Techniques in ransomware explained

New technique in ransomware explained

RansomRansomware is malicious software that attempts to extort money out of unsuspecting users, normally by locking them out of their machines. This isn’t the first time (or even the second) that we’ve seen such malware in the last few months, but lately there has been a trend of a more sinister type of ransomware.

Instead of simply employing tricks to lock you out of your computer, crypto-ransomware holds your files (documents, photos, music, movies, etc.) hostage by encrypting them. This makes remediation a lot more difficult than just removing the malicious infection, as your files also need to be decrypted.

Last week, SophosLabs saw new ransomware samples employing this technique. On infection, the malware searches for specific types of files (using a list of over 110 file extensions; .doc, .jpg, .pdf, etc), encrypts them, and renames the now unreadable file with a .BLOCKAGE extension. The following ransom message is then displayed to the user:

All your personal files (photo, documents, databases) have been encrypted by a very strong cipher.
You can check this by yourself - just look for files in all folders.
There is no possibility to decrypt these files without a special decrypt program.
Nobody can help you - even don't try to find another method or tell anybody.
We can help you to solve this task: send your request on this e-mail:
Attach to message a full serial key shown below in this ('HOW TO DECRYPT FILES.TXT') file on desktop.
And remember: any harmful or bad words to our side will be a reason for ingoring your message and nothing will be done.
Only we can decrypt your files!

As all your files are being encrypted, the malware also calls home and transmits a copy of the serial key to one of their command-and-control servers.

The scary part here is that they aren’t lying when they say that only they can decrypt your files. In fact, the malware makes use of some nifty public-key cryptography which is the same “one-way” (asymmetric) encryption that lets you safely shop online and access online banking.

The malware generates a unique encryption key randomly every time it infects a computer, which it uses to encrypt your files (using the AES-256 “military grade” cipher algorithm). It then encrypts this using their public key.

The result of this becomes the unique serial key which is displayed to the user.

Unfortunately this means that only someone with their private key can decrypt the serial to get the key used to encrypt your files. To try and recover the private key required from just the public key alone (RSA 1024 bit) would most likely take millions of pounds of computation hardware and time and still probably wouldn’t be finished by the time I graduate from University (2 years’ time).

While the cryptography being used here to hold your family holiday photos/retro music collection/letters from your girlfriend to ransom is very sophisticated, further analysis of the malware itself reveals it to be not so smart. In fact, I would go as far to say the samples that I have seen are the work of an amateur malware author.

The majority of the malware code is not packed or protected in any form like I have come to expect from any sophisticated malware. Additionally, there are several very unique strings present that serve no real purpose – in particular the string “Graciliraptor!” seen in packet captures from some samples.
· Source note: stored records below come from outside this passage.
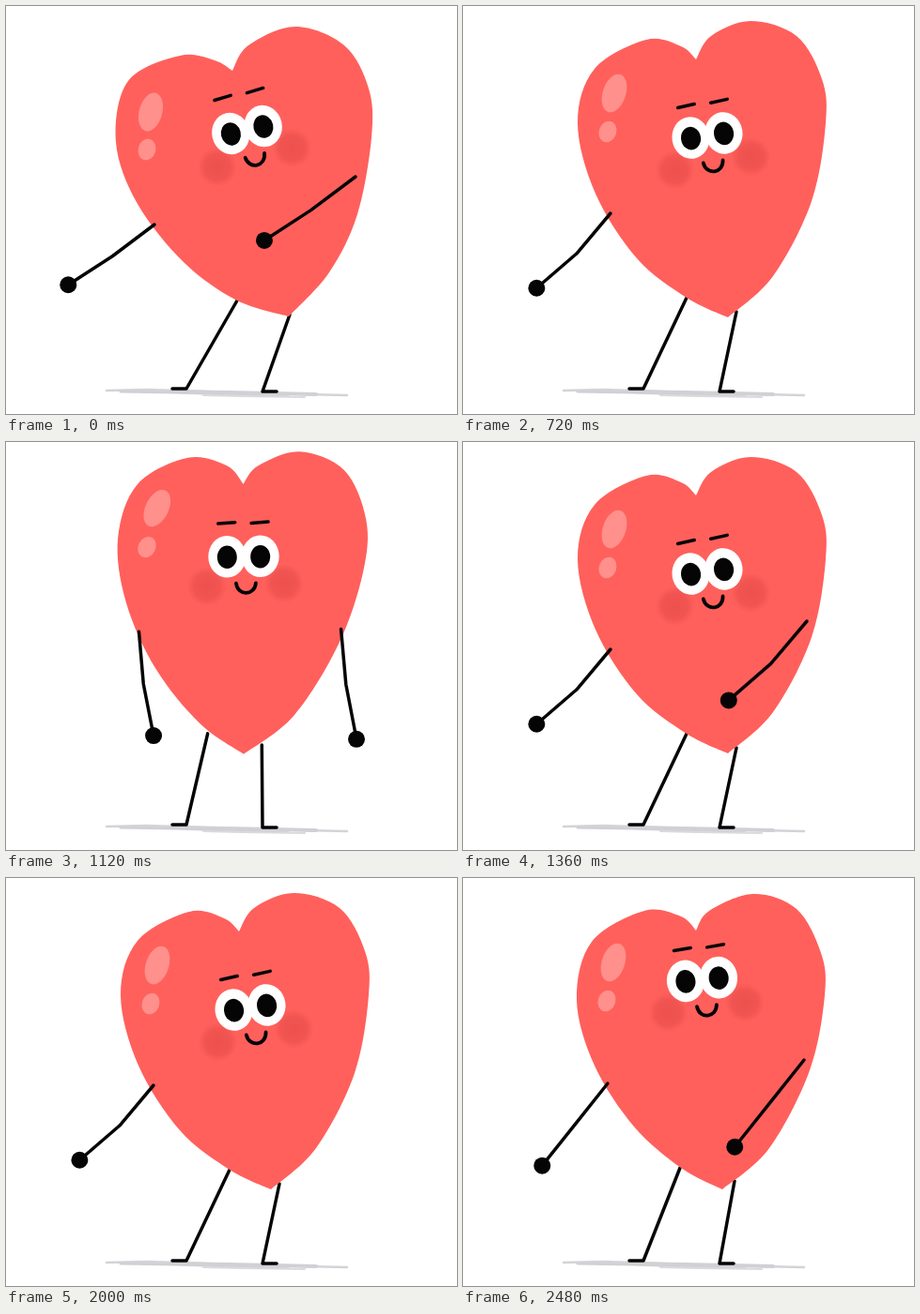
An HTML page with a canvas that plays this animation: 480x435 px, repeating every 2.56 s.

```html
<!DOCTYPE html>
<html lang="en">
<head>
<meta charset="utf-8">
<title>Dancing heart</title>
<style>
html, body { margin: 0; overflow: hidden; background: #fff; }
canvas { display: block; }
</style>
</head>
<body>
<canvas id="stage" width="480" height="435"></canvas>
<script>
const ctx = document.getElementById('stage').getContext('2d');
const STEP = 80, STEPS = 32, GROUND = 332;
const INK = '#050505', RED = '#ff605c', SHINE = '#ff908b';

// right, left: outline from notch to tip and back up.
// face: x, y, tilt, brow height.  arms: two shoulders, angle, bend.
// shine: big spot, tilt, small spot.
const leanRight = {
  right: [241,69, 258,42, 308,22, 360,42, 386,88, 389,140, 374,222, 344,284, 301,331],
  left: [301,331, 246,314, 190,274, 140,211, 117,145, 130,80, 185,53, 222,58, 241,69],
  face: [256.5, 132, -12.9, -39],
  arms: [158,233, 372,182, 145, -2],
  hips: [246,314, 302,329],
  shine: [154,113, 15, 150,153],
};
const settle = {
  right: [248,57, 264,32, 306,16, 355,32, 382,78, 386,125, 371,208, 330,288, 282,332],
  left: [282,332, 238,311, 185,269, 141,200, 122,125, 140,67, 195,36, 232,43, 248,57],
  face: [260, 138, -8.5, -34.5],
  arms: [157,221, 366,191, 134.6, -4.5],
  hips: [238,311, 291,326],
  shine: [161,93, 18, 154,134],
};
const approach = {
  right: [248,56, 262,35, 309,17, 355,33, 381,80, 385,125, 369,205, 326,288, 276,332],
  left: [276,332, 232,309, 182,265, 140,200, 121,130, 137,68, 193,35, 232,41, 248,56],
  face: [254.5, 108, -6, -34],
  arms: [154,219, 363,194, 128.5, 0],
  hips: [231,309, 289,323],
  shine: [160,90, 18, 153,131],
};
const leanLeft = {
  right: [260,69, 279,55, 318,47, 368,70, 387,125, 372,190, 330,249, 275,303, 215,334],
  left: [215,334, 165,291, 123,218, 108,148, 116,92, 145,50, 195,34, 240,45, 260,69],
  face: [250.5, 134, 7.5, -39],
  arms: [121,194, 346,228, 36.7, 2],
  hips: [188,314, 245,323],
  shine: [162,78, 38, 145,114],
};

// Blend towards the left lean, stretched upwards from the ground.
function between(from, k, stretch, faceY, angle, bend) {
  const pose = {};
  for (const key in from) pose[key] = from[key].map((v, i) => v + (leanLeft[key][i] - v) * k);
  const lift = (list, ...at) => at.forEach(i => list[i] = GROUND + (list[i] - GROUND) * stretch);
  const odd = [1, 3, 5, 7, 9, 11, 13, 15, 17];
  lift(pose.right, ...odd);
  lift(pose.left, ...odd);
  lift(pose.arms, 1, 3);
  lift(pose.shine, 1, 4);
  pose.face[1] = faceY;
  pose.arms[4] = angle;
  pose.arms[5] = bend;
  return pose;
}

const poses = [
  leanRight,
  settle,
  between(settle, .35, 1.055, 122, 96, -3),
  between(settle, .65, 1.04, 109, 52.5, 0),
  leanLeft,
  between(approach, .7, 1.045, 138, 46, 4.5),
  between(approach, .38, 1.06, 122, 82, 3),
  approach,
];

function spline(p) {
  const n = p.length / 2;
  const at = i => { i = Math.max(0, Math.min(n - 1, i)); return [p[2 * i], p[2 * i + 1]]; };
  for (let i = 0; i < n - 1; i++) {
    const [a, b, c, d] = [at(i - 1), at(i), at(i + 1), at(i + 2)];
    ctx.bezierCurveTo(b[0] + (c[0] - a[0]) / 6, b[1] + (c[1] - a[1]) / 6,
      c[0] - (d[0] - b[0]) / 6, c[1] - (d[1] - b[1]) / 6, c[0], c[1]);
  }
}

function line(points, width = 3.5, color = INK) {
  ctx.beginPath();
  for (let i = 0; i < points.length; i += 2) ctx.lineTo(points[i], points[i + 1]);
  ctx.lineWidth = width;
  ctx.strokeStyle = color;
  ctx.stroke();
}

function oval(x, y, rx, ry, color, tilt = 0) {
  ctx.beginPath();
  ctx.ellipse(x, y, rx, ry, tilt * Math.PI / 180, 0, 2 * Math.PI);
  ctx.fillStyle = color;
  ctx.fill();
}

function drawShadow() {
  line([107,410, 150,409, 210,411, 270,413, 363,415], 2.5, '#d3d3d8');
  line([122,411, 180,412, 240,414, 300,415], 3, '#d0d0d5');
  line([180,411, 235,412, 285,413, 330,414], 4, '#d0d0d5');
  line([210,415, 250,416, 318,417], 2, '#dadade');
}

function drawCheek(x, y) {
  const glow = ctx.createRadialGradient(x, y, 0, x, y, 21);
  glow.addColorStop(0, 'rgba(236,80,76,.95)');
  glow.addColorStop(.65, 'rgba(238,82,78,.8)');
  glow.addColorStop(1, 'rgba(238,82,78,0)');
  oval(x, y, 21, 21, glow);
}

function drawFace([x, y, tilt, brow]) {
  ctx.save();
  ctx.translate(x, y);
  ctx.rotate(tilt * Math.PI / 180);
  drawCheek(-39.5, 31.5);
  drawCheek(42.5, 29.5);
  for (const side of [-17.7, 17.7]) oval(side, 0, 20, 22.3, '#fff');
  for (const side of [-17.7, 17.7]) {
    oval(side, .5, 10.5, 12.3, INK);
    line([side - 9, brow + .6, side + 9, brow - .6]);
  }
  ctx.beginPath();
  ctx.moveTo(-8.5, 28.5);
  ctx.bezierCurveTo(-7, 42.5, 11, 42.5, 12.5, 28.5);
  ctx.lineWidth = 3.8;
  ctx.stroke();
  ctx.restore();
}

function drawArm(x, y, length, angle, bend) {
  const c = Math.cos(angle * Math.PI / 180), s = Math.sin(angle * Math.PI / 180);
  const handX = x + length * c, handY = y + length * s;
  line([x, y, x + length / 2 * c - bend * s, y + length / 2 * s + bend * c, handX, handY]);
  oval(handX, handY, 9, 9, INK);
}

function draw(step) {
  const { right, left, face, arms, hips, shine } = poses[step % 8];
  ctx.clearRect(0, 0, 480, 435);
  ctx.lineCap = ctx.lineJoin = 'round';
  drawShadow();
  line([hips[0], hips[1], 192, 408, 177, 408]);
  line([hips[2], hips[3], 273, 411, 288, 411]);

  ctx.beginPath();
  ctx.moveTo(right[0], right[1]);
  spline(right);
  spline(left);
  ctx.fillStyle = RED;
  ctx.fill();

  oval(shine[0], shine[1], 12.3, 21, SHINE, shine[2]);
  oval(shine[3], shine[4], 9.3, 11.5, SHINE, shine[2]);
  drawFace(face);
  drawArm(arms[0], arms[1], 112, arms[4], arms[5]);
  // The near arm drops out on every second settle.
  if (step % 16 !== 9) drawArm(arms[2], arms[3], 118.5, arms[4], arms[5]);
}

const start = performance.now();
function tick() {
  draw(Math.floor((performance.now() - start) / STEP) % STEPS);
  requestAnimationFrame(tick);
}
tick();
</script>
</body>
</html>
```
Perhaps this is the author’s online persona, or a graffiti-esque ‘tag’ taken from the name given to a genus of theropod dinosaur from the early Cretaceous Period, meaning “graceful thief”. Either way, it makes detection of these malware samples a lot easier!

So the really worrying part here is that if this is indeed the work of a malware author wannabe, they have been able take advantage of some very clever crypto to wreak havoc on your system.

They do not even need to code these algorithms themselves; they can just use the crypto libraries (Microsoft Cryptographic API or equivalent) already present on your computer!

Paying the ransom is not recommended, and doesn’t even guarantee you will get your files decrypted. To me, this only emphasises the importance of having up-to-date anti-virus, and regular backups of important documents – just in case.